This is basically a remake of what I consider the crappiest painting as of late, the Akemi Homura 2011 painting. While this colored pencil piece is obviously somewhat less polished than its digital counterpart I think its also a lot closer to what I originally wanted. In part due to the immaturity of my colored pencil process, the lighting here is also fairly ambiguous.
There’s a less-than-interesting process photo I took a little more than halfway through too. A little bit of color testing on the side; for whatever reason it was significantly harder to settle on Akemi’s colors than it was to settle on Inori’s colors. You can also see that there’s actually a lot of “junk” lines that the colored pencil covered up really well. Overall, fairly satisfied, though. Satisfied enough that I wouldn’t attempt another in the near future.
[111205 – 111220]
So this post features some doodles I did not during Thanksgiving break, but, surprisingly, during the weeks after.
I’ve kind of gotten at this in the past, but I think one of the issues I’ve been having in general is that the more I try to “polish” a drawing, the crappier it gets. To be more specific (in a really vague way), I just feel that things get “stiffer” or just less “fluid” when I actually try to commit to doing a full painting or whatnot. Often enough, I think the sketches leading up to a particular painting are, with respect to lineart mostly, better than the painting itself. The most telling manifestation of this phenomenon is something I’ve written about many times in the past; it’s that the lineart for a painting always turns out worse at the end.
And obviously I’ve tried various things in the past to get around this, the latest being that I’m using pencil linearts straight up with only a little bit of erasing, but even then I still find something just isn’t preserved.
So this colored pencil thing initially didn’t have anything to do with the whole polished = rubbish thing. I was just using the colored pencils to indicate the colors on some thoughts, and I was just messing with how exactly to apply the colors (like as shading or ontop of shading, etc). That’s the top left. Then I had this thought, and I was talking to J about this, about doing like shading and coloring in parallel rather than in series, and that’s kind of what’s going on in the bottom left and right. That didn’t go far, but I got two sketches out of it.

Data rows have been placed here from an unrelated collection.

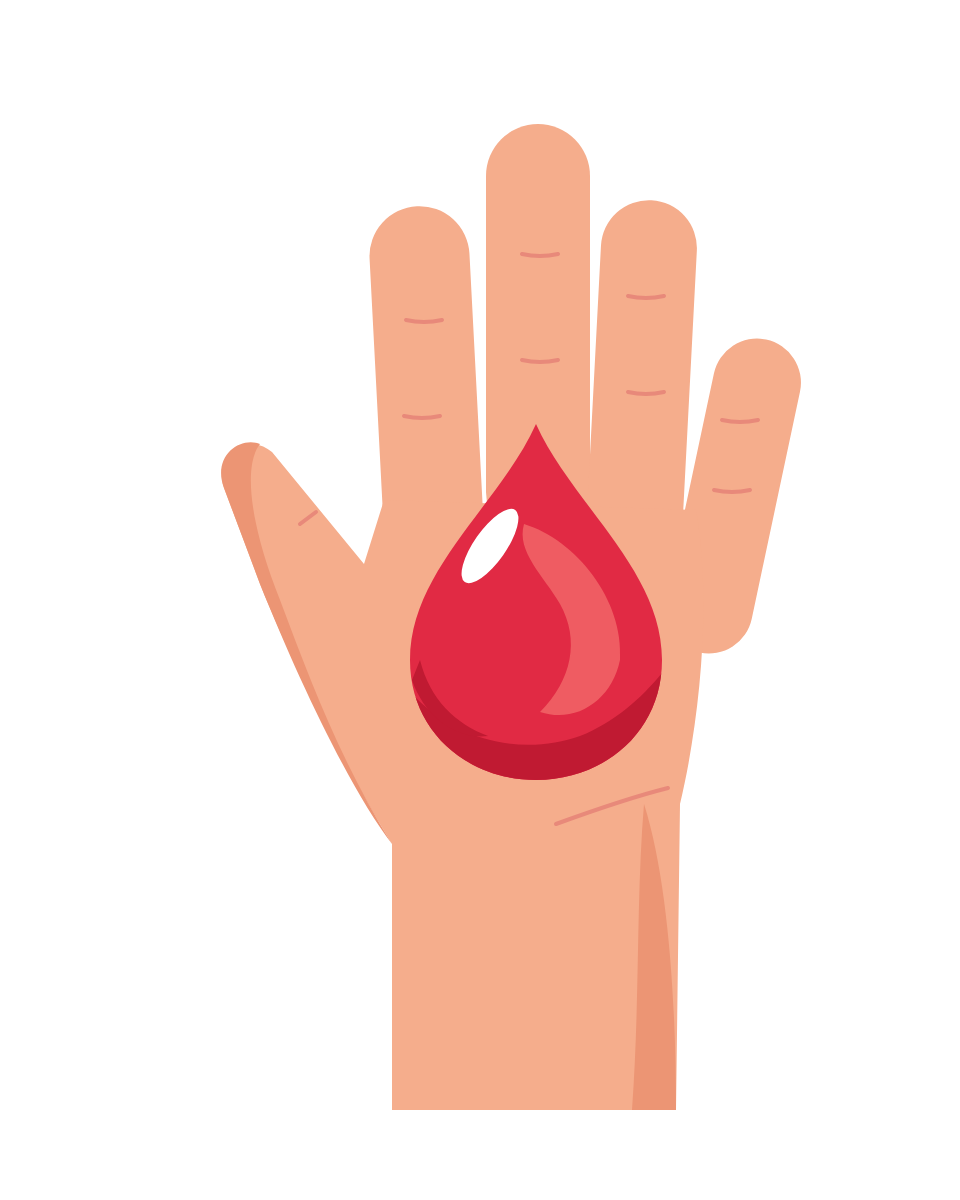
<!DOCTYPE html>
<html lang="en">
<head>
<meta charset="utf-8">
<title>Helping Hand Blood Drop</title>
<link rel="stylesheet" href="https://fonts.googleapis.com/css2?family=Inter&display=swap">
<style>
  :root {
    --paper: #ffffff;
    --skin: #f5ad8c;
    --skin-shade: #ec9574;
    --skin-line: #e8897a;
    --drop-base: #e12a44;
    --drop-deep: #c01a32;
    --drop-glow: #ef5c62;
    --drop-shine: #ffffff;
  }
  html, body {
    margin: 0;
    padding: 0;
    width: 960px;
    height: 1200px;
    overflow: hidden;
    background: var(--paper);
    font-family: "Inter", sans-serif;
  }
  .artboard {
    display: block;
    width: 960px;
    height: 1200px;
  }
  .skin { fill: var(--skin); }
  .skin-shade { fill: var(--skin-shade); }
  .crease {
    fill: none;
    stroke: var(--skin-line);
    stroke-width: 2;
    stroke-linecap: round;
  }
  .drop-base { fill: var(--drop-base); }
  .drop-deep { fill: var(--drop-deep); }
  .drop-glow { fill: var(--drop-glow); }
  .drop-shine { fill: var(--drop-shine); }
</style>
</head>
<body>
<svg class="artboard" viewBox="0 0 480 600" role="img" aria-label="Open hand holding a red blood drop">
  <defs>
    <clipPath id="drop-clip">
      <path id="drop-outline" d="M268,212 C250,252 205,285 205,330 C205,366 234,390 268,390 C302,390 331,366 331,330 C331,285 286,252 268,212 Z"/>
    </clipPath>
    <path id="finger-crease" d="M-9,0 Q0,2 9,0"/>
  </defs>

  <g class="hand">
    <rect class="skin" x="188" y="103" width="50" height="180" rx="25" transform="rotate(-3 213 190)"/>
    <rect class="skin" x="243" y="62" width="52" height="210" rx="26"/>
    <rect class="skin" x="297" y="100" width="48" height="185" rx="24" transform="rotate(3 321 190)"/>
    <rect class="skin" x="344" y="168" width="44" height="160" rx="22" transform="rotate(12 366 250)"/>
    <path class="skin" d="M192,250 L348,255 C356,300 350,360 340,402 L338,555 L196,555 L196,422 C180,396 150,342 130,292 L112,244 C106,226 124,216 136,226 L182,282 Z"/>
    <path class="skin-shade" d="M322,402 C334,440 338,500 338,555 L316,555 C320,500 318,450 322,402 Z"/>
    <path class="skin-shade" d="M112,244 C106,228 120,218 130,222 C122,232 124,260 140,300 C155,340 170,380 196,422 C176,396 150,342 130,292 Z"/>

    <g class="creases">
      <use href="#finger-crease" class="crease" x="212" y="160"/>
      <use href="#finger-crease" class="crease" x="211" y="208"/>
      <use href="#finger-crease" class="crease" x="270" y="127"/>
      <use href="#finger-crease" class="crease" x="270" y="180"/>
      <use href="#finger-crease" class="crease" x="323" y="148"/>
      <use href="#finger-crease" class="crease" x="323" y="196"/>
      <use href="#finger-crease" class="crease" x="370" y="210"/>
      <use href="#finger-crease" class="crease" x="366" y="245"/>
      <path class="crease" d="M150,262 L158,256"/>
      <path class="crease" d="M278,412 C300,404 318,398 334,394"/>
    </g>
  </g>

  <g class="blood-drop">
    <use href="#drop-outline" class="drop-base"/>
    <g clip-path="url(#drop-clip)">
      <path class="drop-deep" d="M200,340 C225,372 262,378 290,368 C310,360 325,345 336,330 L340,400 L200,400 Z"/>
      <path class="drop-glow" d="M262,262 C288,270 312,300 310,330 C306,350 288,362 270,356 C286,340 290,320 280,302 C272,288 258,276 262,262 Z"/>
      <path class="drop-deep" d="M210,330 C215,350 228,362 244,368 C228,370 212,358 206,340 Z"/>
    </g>
    <ellipse class="drop-shine" cx="245" cy="273" rx="8" ry="22" transform="rotate(35 245 273)"/>
  </g>
</svg>
</body>
</html>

Another month, another update (though it’s more like 1.5 updates a month, given the last three or four). Today’s is admittedly weak, but I basically didn’t do any drawing this quarter and I basically didn’t do any drawing over the break as well.
These first two pages of doodle were done in August. This is a general redesign of Bradly’s yacht from Reflection. I don’t seem to have a drawing of the original posted, but the general gist is that lines became straighter and the ship became less obnoxious. Also present are Charles, Bradly’s pilot (chauffeur? butler? secretary? we’re not really sure at this point), and Bradly donning his traditional Founder suit over a Steve Jobs-esque black turtleneck.
This is a little more recent, but it’s another general redesign, this time of the Wind Charmer Wynn from TIAIIS. Again, I can’t seem to find my original sketches on the site, but again, the lines became straighter (though this one wasn’t particularly obnoxious in the first place). I think the general result here is that the ship is overall more “professional” than it used to be. Meaning, even though it is still built from two ships, it looks like the military did the conversion, rather than John Doe.